MORE REFUGEES - FEWER SKILLED MIGRANTS | Sustainable Population Australia

An independent not-for-profit organisation seeking to protect the environment and our quality of life by ending population growth in Australia and globally, while rejecting racism and coercive population control. SPA is an environmental advocacy organisation, not a political party.


22 October 2009


Were Australia a compassionate nation, it would be taking in more asylum
seekers and fewer skilled migrants, according to Australia’s only
environment group dedicated to lower population, Sustainable Population
Australia (SPA).

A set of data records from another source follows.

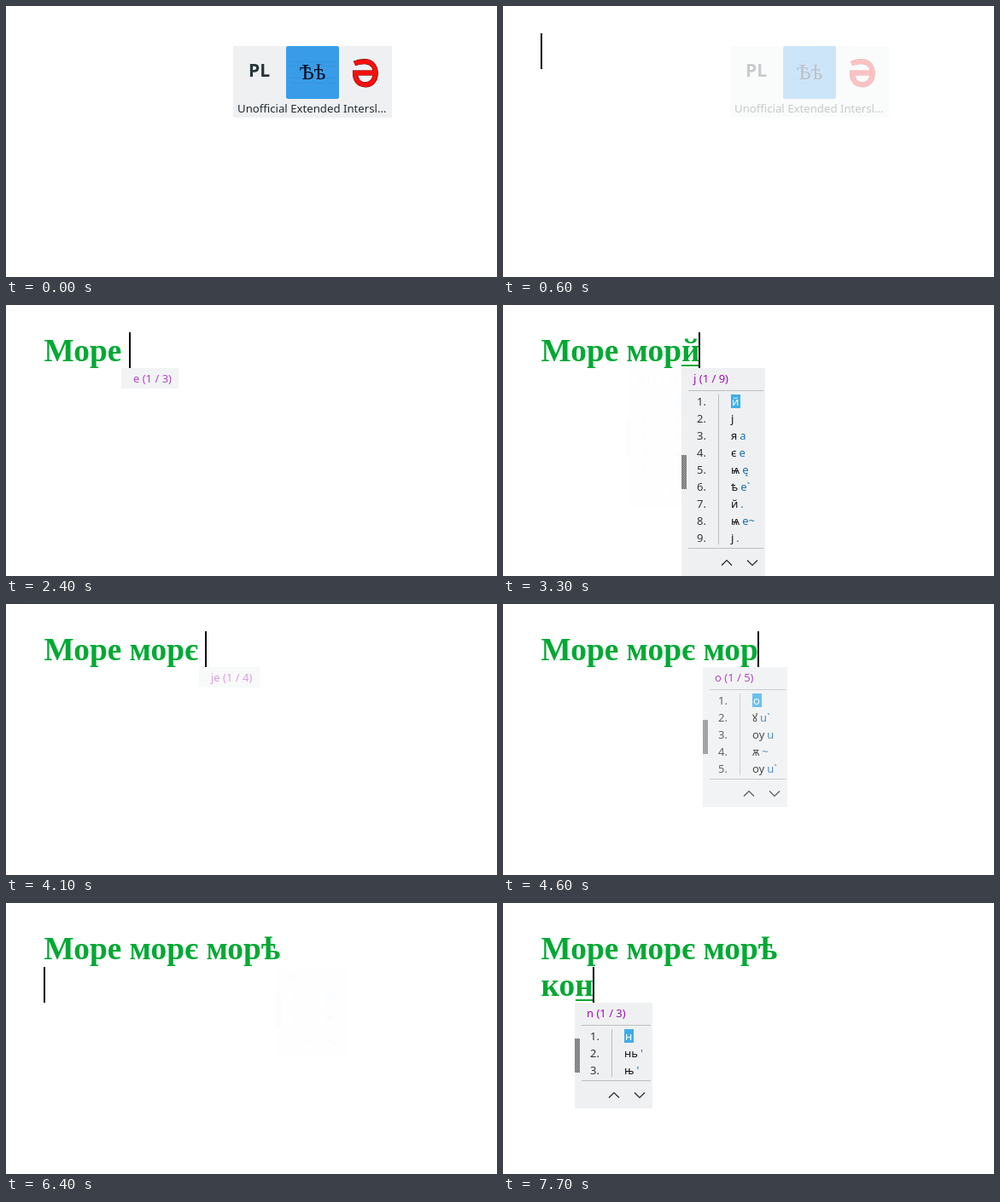
Recreate the animation shown at these times as an HTML page with a canvas. Size 575x318 px, loop 8000 ms.

```html
<!DOCTYPE html>
<html lang="en">
<head>
<meta charset="utf-8">
<title>Typing with candidate popups</title>
<style>
html, body { margin: 0; width: 100%; height: 100%; overflow: hidden; background: #fff; }
canvas { display: block; }
</style>
</head>
<body>
<canvas id="stage" width="575" height="318"></canvas>
<script>
const LOOP = 8000, W = 575, H = 318, LEFT = 44.5;
const SERIF = 'bold 37.33px "Liberation Serif", serif';
const UI = '13px "Noto Sans", "DejaVu Sans", sans-serif';
const CAPTION = '13.2px "Noto Sans", sans-serif';

const stage = document.getElementById('stage').getContext('2d');
const layer = document.createElement('canvas');
layer.width = W;
layer.height = H;
const g = layer.getContext('2d');

// Bursts of activity; the picture rests between them.
const bursts = [[0, 0], [400, 900], [1400, 1400], [1600, 2100], [2400, 2700], [2900, 3300],
  [3500, 3600], [4000, 4800], [4900, 5000], [5400, 5400], [5900, 5900], [6100, 6400],
  [7000, 7300], [7500, 7700]];

// Time, committed text, text being composed.
const A = 'Море ', B = A + 'морє ', C = B + 'морѣ\n';
const keys = [
  [400, '', ''], [1400, 'М', ''], [1600, 'М', 'о'], [1800, 'Мор', ''], [1900, 'Мор', 'е'],
  [2400, A, ''], [2900, A + 'м', 'о'], [3000, A + 'мор', ''], [3100, A + 'мор', 'й'],
  [3500, A + 'мор', 'є'], [4000, B, ''], [4300, B + 'м', ''], [4400, B + 'м', 'о'],
  [4600, B + 'мор', ''], [4700, B + 'мор', 'й'], [4900, B + 'мор', 'є'],
  [5400, B + 'мор', 'ѣ'], [6100, C, ''], [7000, C + 'к', ''], [7100, C + 'к', 'о'],
  [7500, C + 'ко', 'н']
];

// Header, width and rows of each candidate list.
const lists = {
  o: ['o (1 / 5)', 99, ['о', 'ꙋ u`', 'оу u', 'ѫ ~', 'ѹ u`']],
  e: ['e (1 / 3)', 89, ['е', 'ѣ `', 'ѧ ~']],
  j: ['j (1 / 9)', 98, ['й', 'ј', 'я a', 'є e', 'ѩ ę', 'ѣ e`', 'й .', 'ѩ e~', 'ј .']],
  je: ['je (1 / 4)', 91, ['є', 'ѣ `', 'ѩ ~', 'ѥ .']],
  yat: ['je` (1 / 2)', 83, ['ѣ', 'ѥ']],
  n: ['n (1 / 3)', 91, ['н', 'нь \'', 'њ \'']],
  eHead: ['e (1 / 3)', 67, []],
  jeHead: ['je (1 / 4)', 71, []]
};

// List, x, y, start, end, fades in, fades out.
const popups = [
  ['o', 79, 74, 1600, 1800, 1, 1], ['e', 98, 74, 1900, 2400, 1, 0],
  ['eHead', 135, 74, 2400, 2400, 0, 1], ['o', 144, 74, 2900, 3000, 1, 1],
  ['j', 209, 74, 3100, 3500, 1, 0], ['je', 209, 74, 3500, 3600, 0, 0],
  ['je', 230, 74, 3600, 4000, 0, 0], ['jeHead', 226, 74, 4000, 4000, 0, 1],
  ['o', 234, 74, 4400, 4600, 1, 1], ['j', 299, 74, 4700, 4900, 1, 0],
  ['je', 299, 74, 4900, 5000, 0, 0], ['je', 320, 74, 5000, 5400, 0, 0],
  ['yat', 316, 74, 5400, 6100, 0, 1], ['o', 44, 117, 7100, 7500, 1, 0],
  ['n', 84, 117, 7500, LOOP, 1, 0]
];

const fadeIn = dt => Math.min(1, (dt + 60) / 200);
const fadeOut = (dt, span) => Math.max(0, 1 - (dt + 50) / span) ** 2;

function rect(c, color, x, y, w, h) {
  c.fillStyle = color;
  c.fillRect(x, y, w, h);
}

function text(c, str, x, y, font, color) {
  c.font = font;
  c.fillStyle = color;
  c.fillText(str, x, y);
  return x + c.measureText(str).width;
}

function strokePath(path, color, width) {
  g.strokeStyle = color;
  g.lineWidth = width;
  g.stroke(path);
}

// Paints into the layer, then puts it on the stage as one translucent group.
function group(alpha, paint) {
  if (alpha <= 0) return;
  g.clearRect(0, 0, W, H);
  paint();
  stage.globalAlpha = alpha;
  stage.drawImage(layer, 0, 0);
  stage.globalAlpha = 1;
}

function chevron(x, y, dir) {
  strokePath(new Path2D(`M${x - 6} ${y + 3 * dir}L${x} ${y - 3 * dir}L${x + 6} ${y + 3 * dir}`), '#232629', 1.2);
}

function drawPopup(name, x, y) {
  const [head, w, rows] = lists[name], n = rows.length;
  const h = n ? 64 + 20 * n : 24;
  rect(g, '#eff0f1', x, y, w, h);
  text(g, head, x + 14, y + 17, UI, '#9b0fb3');
  if (!n) return;
  const line = '#bcbec0', foot = y + 31 + 20 * n;
  rect(g, line, x + 8, y + 26, w - 10, 1);
  rect(g, line, x + 8, foot, w - 10, 1);
  rect(g, line, x + 43, y + 31, 1, 20 * n - 4);
  rows.forEach((row, i) => {
    const base = y + 44 + 20 * i, [word, hint] = row.split(' ');
    text(g, i + 1 + '.', x + 18, base, UI, '#31363b');
    if (!i) rect(g, '#3daee9', x + 58, y + 31, 11, 16);
    const end = text(g, word, x + (i ? 58 : 59), base, UI, i ? '#111417' : '#fff');
    if (hint) text(g, hint, end + 3, base, UI, '#1a70ab');
  });
  const top = y + h / 2 - 20;
  rect(g, '#b9babb', x, top, 6, 40);
  for (let r = 0; r < 40; r++)
    for (let c = r % 2; c < 6; c += 2) rect(g, '#555', x + c, top + r, 1, 1);
  chevron(x + w - 45, foot + 17.5, 1);
  chevron(x + w - 15, foot + 17.5, -1);
}

function drawSwitcher() {
  rect(g, '#eff0f1', 266, 47, 186, 84);
  g.fillStyle = '#399ce8';
  g.beginPath();
  g.roundRect(328, 47, 62, 62, 2.5);
  g.fill();
  for (const y of [65, 70, 84, 90])
    for (let x = 335; x < 384; x += 2) rect(g, 'rgba(30, 70, 120, 0.18)', x, y, 1, 1);
  text(g, 'PL', 284, 83, 'bold 21px "Noto Sans", sans-serif', '#28343c');
  text(g, 'Ѣѣ', 344, 86, '25px "Liberation Serif", serif', '#07091c');
  const schwa = new Path2D('M408 67.5C413 65.3 418 65 422 65.3C429 66 432.7 72 432.7 79C432.7 87 428 92.3 421 92.3C413 92.3 409 87 409 78.5H432');
  strokePath(schwa, '#301010', 6.2);
  strokePath(schwa, '#fb0d0d', 5.4);
  text(g, 'Unofficial Extended Intersl…', 271, 125, CAPTION, '#232b31');
}

function drawText(t) {
  const key = keys.findLast(k => k[0] <= t);
  if (!key) return;
  const lines = key[1].split('\n'), last = lines.length - 1;
  let end = LEFT;
  lines.forEach((str, i) => { end = text(stage, str, LEFT, 66 + 43 * i, SERIF, '#00a933'); });
  const top = 32 + 43 * last;
  if (key[2]) {
    const start = end;
    end = text(stage, key[2], start, top + 34, SERIF, '#00a933');
    const from = Math.round(start + 0.5), to = Math.round(end + 0.5);
    rect(stage, '#00a933', from, top + 38, to - from, 2);
  }
  const hidden = t >= 900 && t < 1400 || t >= 5900 && t < 6100;
  if (!hidden) rect(stage, '#000', Math.floor(end - 0.5), top, 2, 42);
}

function draw(time) {
  const [, stop] = bursts.findLast(b => b[0] <= time);
  const t = Math.min(Math.floor(time / 100) * 100, stop);
  rect(stage, '#fff', 0, 0, W, H);
  drawText(t);
  group(t < 400 ? 1 : fadeOut(t - 400, 500), drawSwitcher);
  for (const [name, x, y, from, to, soft, linger] of popups) {
    if (t < from) continue;
    const alpha = t < to ? (soft ? fadeIn(t - from) : 1) : linger ? fadeOut(t - to, 400) : 0;
    group(alpha, () => drawPopup(name, x, y));
  }
}

const begin = performance.now();
function tick() {
  draw((performance.now() - begin) % LOOP);
  requestAnimationFrame(tick);
}
tick();
</script>
</body>
</html>
```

SPA National President, Ms Sandra Kanck, says Australia could double the
number of refugees it accepts, providing that at least as many, if not
more (which is SPA’s preference), were cut from the skilled migration

Australia's humanitarian program is currently 13,500 annually, while
skilled immigration for 2008-9 is 115,000. Total net overseas migration,
however, for the year ended 31 March 2009, was 278,200 persons. As well
as skilled migration, this includes family reunion, New Zealanders and
those on temporary visas.

“We have no moral obligation to the people coming here under the skilled
migration program – they are not fleeing from war-torn states," says Ms
Kanck. "They are taking places we could make available to real refugees.

“With 22 million refugees in the world at the moment, Australia cannot
take them all, but we can accept more than we currently do – provided we
reduce the skilled migration intake," she says.

Ms Kanck says that Prime Minister Kevin Rudd’s rebuffing of asylum
seekers and attacks on so-called people smugglers are a diversionary tactic.

"Mr Rudd is responsible for one of the highest immigration rates in
decades so his line on the current influx of asylum seekers is simply a
smoke screen to avoid public discussion on the bigger issue of the
immigration blow-out.

“Refugees have to wait in long queues for places to become available,
while at the same time Mr Rudd has an open door policy to people who
want to come here for purely economic reasons.

"Surely Australia can supply its own skills and not poach from other
countries," says Ms Kanck. “If we got rid of the baby bonus we could put
that money into training/retraining our current population and thus
decrease our reliance on the skilled migration program."

Ms Kanck added that a multi-pronged approach was what was required in
dealing with refugees. Diplomatic efforts could often diminish conflict
that cause people to flee.

"For instance, what is Australia doing to ensure that the Sri Lankan
Government is treating the Tamils fairly and humanely?" she asks.

Further information: Sandra Kanck 08 8336 4114